If you are struggling with a particularly slow connection, you can consult our guide on how to improve your broadband speed

You should contact your provider to see if they can help. Based on Ofcom’s Broadband Speeds Code of Practice, it’s the provider’s fault if your service doesn’t match the speeds you were promised, and if they can’t fix it within 30 days, you may be entitled to leave your contract without paying an exit fee.

Some providers may also have their own minimum speed guarantees, whereby you’re entitled to a refund if your speed repeatedly drops below that guarantee. 

If your unhappiness with your speed persists, you could consider switching to a new broadband provider.

Before switching to a provider that can offer very fast download speeds, it’s worth considering whether you actually need them. Unless your household will be using several different devices that are connected to the wifi at the same time, with each device performing tasks that require a decent download speed – for example, one device that is running a video game and perhaps two others streaming films, it’s unlikely that you’ll actually need broadband that offers speeds of up to 900Mbps or 1.6Gbps. 

If you have a larger home and will be using devices in rooms that are far away from where your router is placed, you could also consider purchasing a booster, a second router, or even a mesh network to ensure every room in your house can benefit from the fast download speeds you’re paying for. A second router or wifi booster is often included or offered as an add-on when purchasing a broadband plan with faster download speeds.

There are a number of steps you can take to try and improve your broadband speed, including:

  • Using a wired connection via an ethernet cable, rather than connecting to the internet via wifi
  • Moving your router to a more central location, or near an open doorway, to avoid wall interference
  • Purchasing a wifi range extender or booster device 
  • Updating your internet browser to the latest version
  • Updating your router to a more recent model
Gemma Ryles new profile April 2024

Gemma Ryles

Home Tech Writer

Gemma Ryles is a BJTC and PPA-accredited journalist with three years of experience writing across various publications. As a home tech expert at Independent Advisor, Gemma tests, researches and writes about broadband and home security. 

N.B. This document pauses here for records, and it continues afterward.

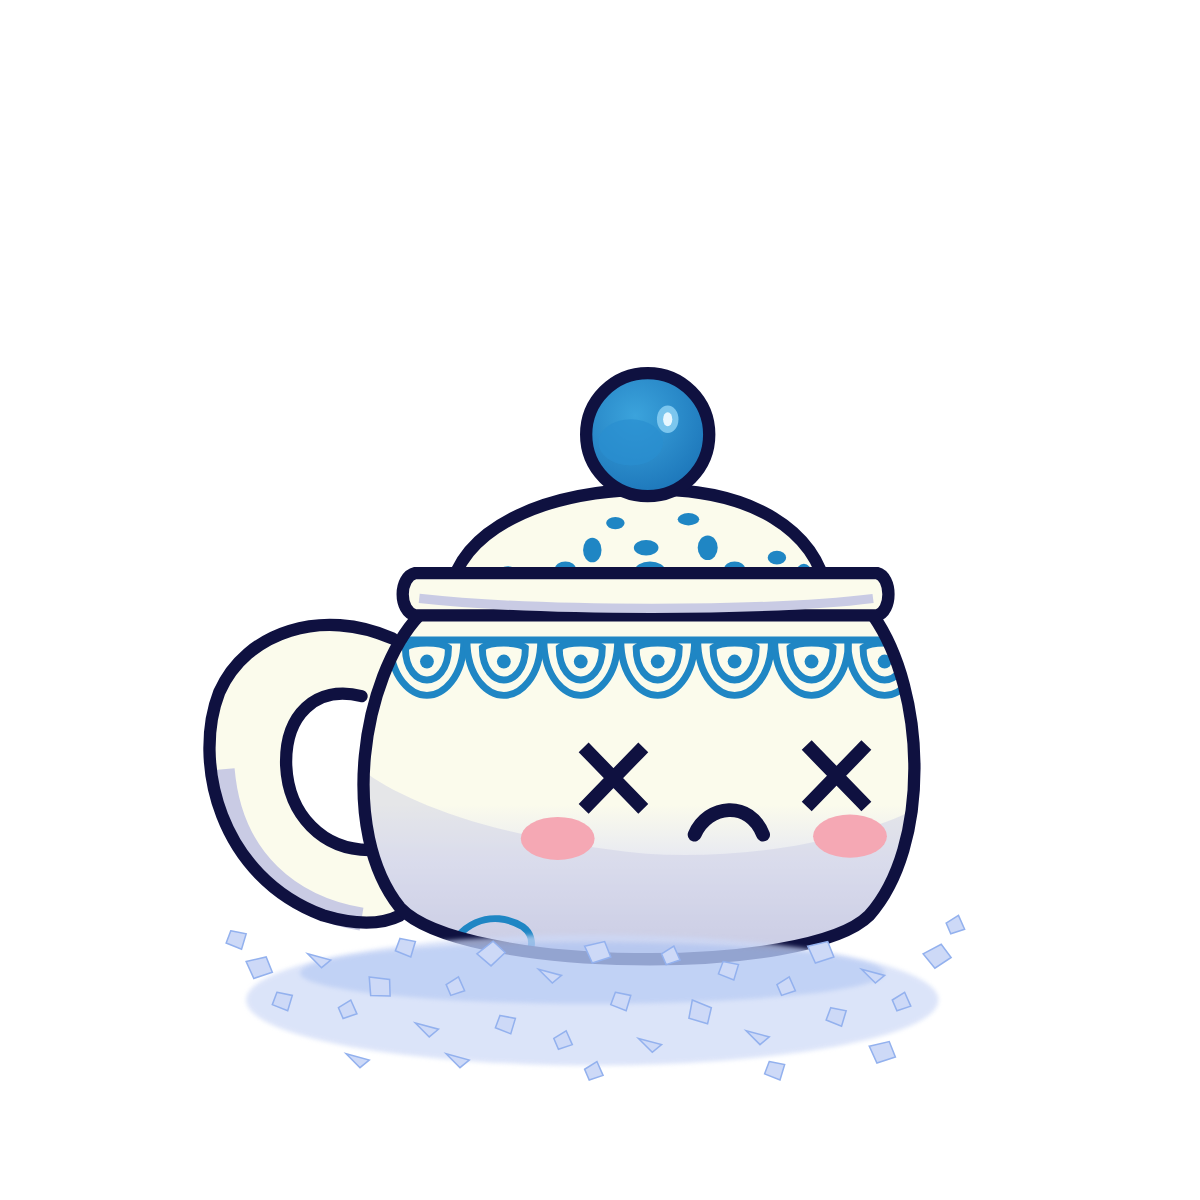
<!DOCTYPE html>
<html lang="en">
<head>
<meta charset="utf-8">
<title>Broken Teapot</title>
<link rel="stylesheet" href="https://fonts.googleapis.com/css2?family=Nunito:wght@400&display=swap">
<style>
  :root {
    --ink: #0f1140;
    --porcelain: #fbfbec;
    --porcelain-shade: #c9cbe4;
    --glaze-blue: #1f86c4;
    --knob-blue: #1b74b8;
    --knob-light: #7cc6ee;
    --blush: #f5a8b4;
    --shard: #cdd9f7;
    --shard-glow: #93b1ee;
    --paper: #ffffff;
  }
  html, body {
    margin: 0;
    padding: 0;
    width: 1200px;
    height: 1200px;
    overflow: hidden;
    background: var(--paper);
    font-family: "Nunito", sans-serif;
  }
  .artboard { display: block; width: 1200px; height: 1200px; }
  .outline { fill: none; stroke: var(--ink); stroke-width: 16; stroke-linecap: round; stroke-linejoin: round; }
  .glaze { fill: none; stroke: var(--glaze-blue); stroke-width: 9; }
  .glaze-fill { fill: var(--glaze-blue); }
  .shard { fill: var(--shard); stroke: var(--shard-glow); stroke-width: 2; }
</style>
</head>
<body>
<svg class="artboard" viewBox="0 0 1560 1560" xmlns="http://www.w3.org/2000/svg" role="img" aria-label="A dizzy porcelain teapot sitting on a pile of broken shards">
  <defs>
    <linearGradient id="body-shade" x1="0" y1="0" x2="0" y2="1">
      <stop offset="0.55" stop-color="var(--porcelain)"/>
      <stop offset="0.72" stop-color="#e6e8f2"/>
      <stop offset="1" stop-color="var(--porcelain-shade)"/>
    </linearGradient>
    <radialGradient id="knob-shade" cx="0.4" cy="0.35" r="0.7">
      <stop offset="0" stop-color="#3ba3dc"/>
      <stop offset="1" stop-color="var(--knob-blue)"/>
    </radialGradient>
    <filter id="soft-glow" x="-20%" y="-20%" width="140%" height="140%">
      <feGaussianBlur stdDeviation="3"/>
    </filter>
    <g id="scallop">
      <path class="glaze" d="M-48 0 C-48 50 -20 72 0 72 C20 72 48 50 48 0"/>
      <path class="glaze" d="M-28 10 C-28 40 -12 52 0 52 C12 52 28 40 28 10 C18 2 -18 2 -28 10 Z"/>
      <circle class="glaze-fill" cx="0" cy="28" r="9"/>
    </g>
    <polygon id="shard-a" class="shard" points="0,0 26,-6 34,14 10,22"/>
    <polygon id="shard-b" class="shard" points="0,0 20,4 14,24 -6,16"/>
    <polygon id="shard-c" class="shard" points="0,0 30,8 18,18"/>
    <polygon id="shard-d" class="shard" points="0,0 16,-10 24,8 6,14"/>
    <clipPath id="body-clip">
      <path d="M545 800 C470 880 440 1080 520 1180 C600 1265 1050 1270 1130 1190 C1210 1100 1205 900 1135 800 Z"/>
    </clipPath>
  </defs>

  <g class="teapot">
    <g class="handle">
      <path d="M510 830 C420 790 320 820 285 900 C250 990 285 1140 420 1190 C470 1205 500 1200 520 1190 L500 1105 C430 1110 375 1060 372 990 C370 920 410 895 455 905 L500 915 Z" fill="var(--porcelain)"/>
      <path d="M290 1000 C300 1120 380 1180 470 1195" fill="none" stroke="var(--porcelain-shade)" stroke-width="30"/>
      <path class="outline" d="M510 830 C420 790 320 820 285 900 C250 990 285 1140 420 1190 C470 1205 500 1200 520 1190"/>
      <path class="outline" d="M470 905 C410 890 370 930 372 995 C375 1060 420 1105 480 1105"/>
    </g>

    <g class="body">
      <path d="M545 800 C470 880 440 1080 520 1180 C600 1265 1050 1270 1130 1190 C1210 1100 1205 900 1135 800 Z" fill="url(#body-shade)"/>
      <g clip-path="url(#body-clip)">
        <path d="M470 1000 C520 1040 640 1090 840 1110 C1000 1120 1150 1080 1210 1040 L1210 1300 L470 1300 Z" fill="var(--porcelain-shade)" opacity="0.45"/>
        <g class="scallop-band" transform="translate(0 832)">
          <path class="glaze" d="M500 0 L1180 0"/>
          <use href="#scallop" x="555"/>
          <use href="#scallop" x="655"/>
          <use href="#scallop" x="755"/>
          <use href="#scallop" x="855"/>
          <use href="#scallop" x="955"/>
          <use href="#scallop" x="1055"/>
          <use href="#scallop" x="1150"/>
        </g>
        <path class="glaze" d="M580 1250 C590 1200 640 1180 680 1205 C700 1220 690 1250 670 1250"/>
      </g>
      <path class="outline" d="M545 800 C470 880 440 1080 520 1180 C600 1265 1050 1270 1130 1190 C1210 1100 1205 900 1135 800"/>
    </g>

    <g class="face">
      <ellipse cx="725" cy="1090" rx="48" ry="28" fill="var(--blush)"/>
      <ellipse cx="1105" cy="1087" rx="48" ry="28" fill="var(--blush)"/>
      <path d="M765 978 L830 1045 M830 978 L765 1045" stroke="var(--ink)" stroke-width="18" stroke-linecap="square"/>
      <path d="M1055 975 L1120 1042 M1120 975 L1055 1042" stroke="var(--ink)" stroke-width="18" stroke-linecap="square"/>
      <path d="M903 1085 C920 1045 975 1040 992 1085" fill="none" stroke="var(--ink)" stroke-width="18" stroke-linecap="round"/>
    </g>

    <g class="lid">
      <path d="M585 770 C600 690 700 638 845 636 C980 636 1060 690 1075 770 Z" fill="var(--porcelain)"/>
      <g class="lid-pattern" fill="var(--glaze-blue)">
        <ellipse cx="840" cy="712" rx="16" ry="10"/>
        <ellipse cx="845" cy="742" rx="20" ry="12"/>
        <ellipse cx="770" cy="715" rx="12" ry="16"/>
        <ellipse cx="735" cy="740" rx="14" ry="10"/>
        <ellipse cx="920" cy="712" rx="13" ry="16"/>
        <ellipse cx="955" cy="740" rx="14" ry="10"/>
        <ellipse cx="800" cy="680" rx="12" ry="8"/>
        <ellipse cx="895" cy="675" rx="14" ry="8"/>
        <ellipse cx="660" cy="745" rx="12" ry="9"/>
        <ellipse cx="1010" cy="725" rx="12" ry="9"/>
        <ellipse cx="1045" cy="745" rx="10" ry="12"/>
        <path class="glaze" d="M690 760 C720 740 760 745 790 760 M900 760 C930 745 970 745 1000 760" stroke-width="5"/>
      </g>
      <path class="outline" d="M585 770 C600 690 700 638 845 636 C980 636 1060 690 1075 770"/>
      <path d="M540 745 L1140 745 C1160 750 1160 795 1140 800 L540 800 C518 795 518 750 540 745 Z" fill="var(--porcelain)" stroke="var(--ink)" stroke-width="16" stroke-linejoin="round"/>
      <path d="M545 778 C700 795 1000 795 1135 778" fill="none" stroke="var(--porcelain-shade)" stroke-width="12"/>
    </g>

    <g class="knob">
      <circle cx="842" cy="565" r="80" fill="url(#knob-shade)" stroke="var(--ink)" stroke-width="16"/>
      <ellipse cx="820" cy="575" rx="42" ry="30" fill="#2a8fd0" opacity="0.7"/>
      <ellipse cx="868" cy="545" rx="14" ry="18" fill="var(--knob-light)"/>
      <ellipse cx="868" cy="545" rx="6" ry="9" fill="#e8f7ff"/>
    </g>
  </g>

  <g class="shard-pile">
    <ellipse cx="770" cy="1300" rx="450" ry="85" fill="var(--shard)" opacity="0.7" filter="url(#soft-glow)"/>
    <ellipse cx="770" cy="1265" rx="380" ry="40" fill="var(--shard-glow)" opacity="0.35" filter="url(#soft-glow)"/>
    <use href="#shard-a" x="320" y="1250"/>
    <use href="#shard-b" x="360" y="1290"/>
    <use href="#shard-c" x="400" y="1240"/>
    <use href="#shard-d" x="440" y="1310"/>
    <use href="#shard-a" x="480" y="1270" transform="rotate(20 480 1270)"/>
    <use href="#shard-b" x="520" y="1220"/>
    <use href="#shard-c" x="540" y="1330"/>
    <use href="#shard-d" x="580" y="1280"/>
    <use href="#shard-a" x="620" y="1240" transform="rotate(-25 620 1240)"/>
    <use href="#shard-b" x="650" y="1320"/>
    <use href="#shard-c" x="700" y="1260"/>
    <use href="#shard-d" x="720" y="1350"/>
    <use href="#shard-a" x="760" y="1230"/>
    <use href="#shard-b" x="800" y="1290"/>
    <use href="#shard-c" x="830" y="1350"/>
    <use href="#shard-d" x="860" y="1240"/>
    <use href="#shard-a" x="900" y="1300" transform="rotate(35 900 1300)"/>
    <use href="#shard-b" x="940" y="1250"/>
    <use href="#shard-c" x="970" y="1340"/>
    <use href="#shard-d" x="1010" y="1280"/>
    <use href="#shard-a" x="1050" y="1230"/>
    <use href="#shard-b" x="1080" y="1310"/>
    <use href="#shard-c" x="1120" y="1260"/>
    <use href="#shard-d" x="1160" y="1300"/>
    <use href="#shard-a" x="1200" y="1240" transform="rotate(-15 1200 1240)"/>
    <use href="#shard-b" x="1000" y="1380"/>
    <use href="#shard-c" x="580" y="1370"/>
    <use href="#shard-d" x="760" y="1390"/>
    <use href="#shard-b" x="300" y="1210"/>
    <use href="#shard-d" x="1230" y="1200"/>
    <use href="#shard-c" x="450" y="1370"/>
    <use href="#shard-a" x="1130" y="1360"/>
  </g>
</svg>
</body>
</html>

Previously, Gemma reviewed and curated lists about consumer technology at Trusted Reviews, where she honed her skills in creating buying guides and features to help customers make informed decisions. She has previously worked at Yorkshire Post, BBC Yorkshire, Glitterbeam Radio and Bonus Stage. 

Gemma has a BA in Journalism and in her free time can be found writing short stories, gaming and crocheting. 

Mina Frost new profile April 2024

Mina Frost


Mina is an experienced writer and editor with a focus on home tech and appliances. As an Editor at Independent Advisor, Mina manages the site’s broadband content.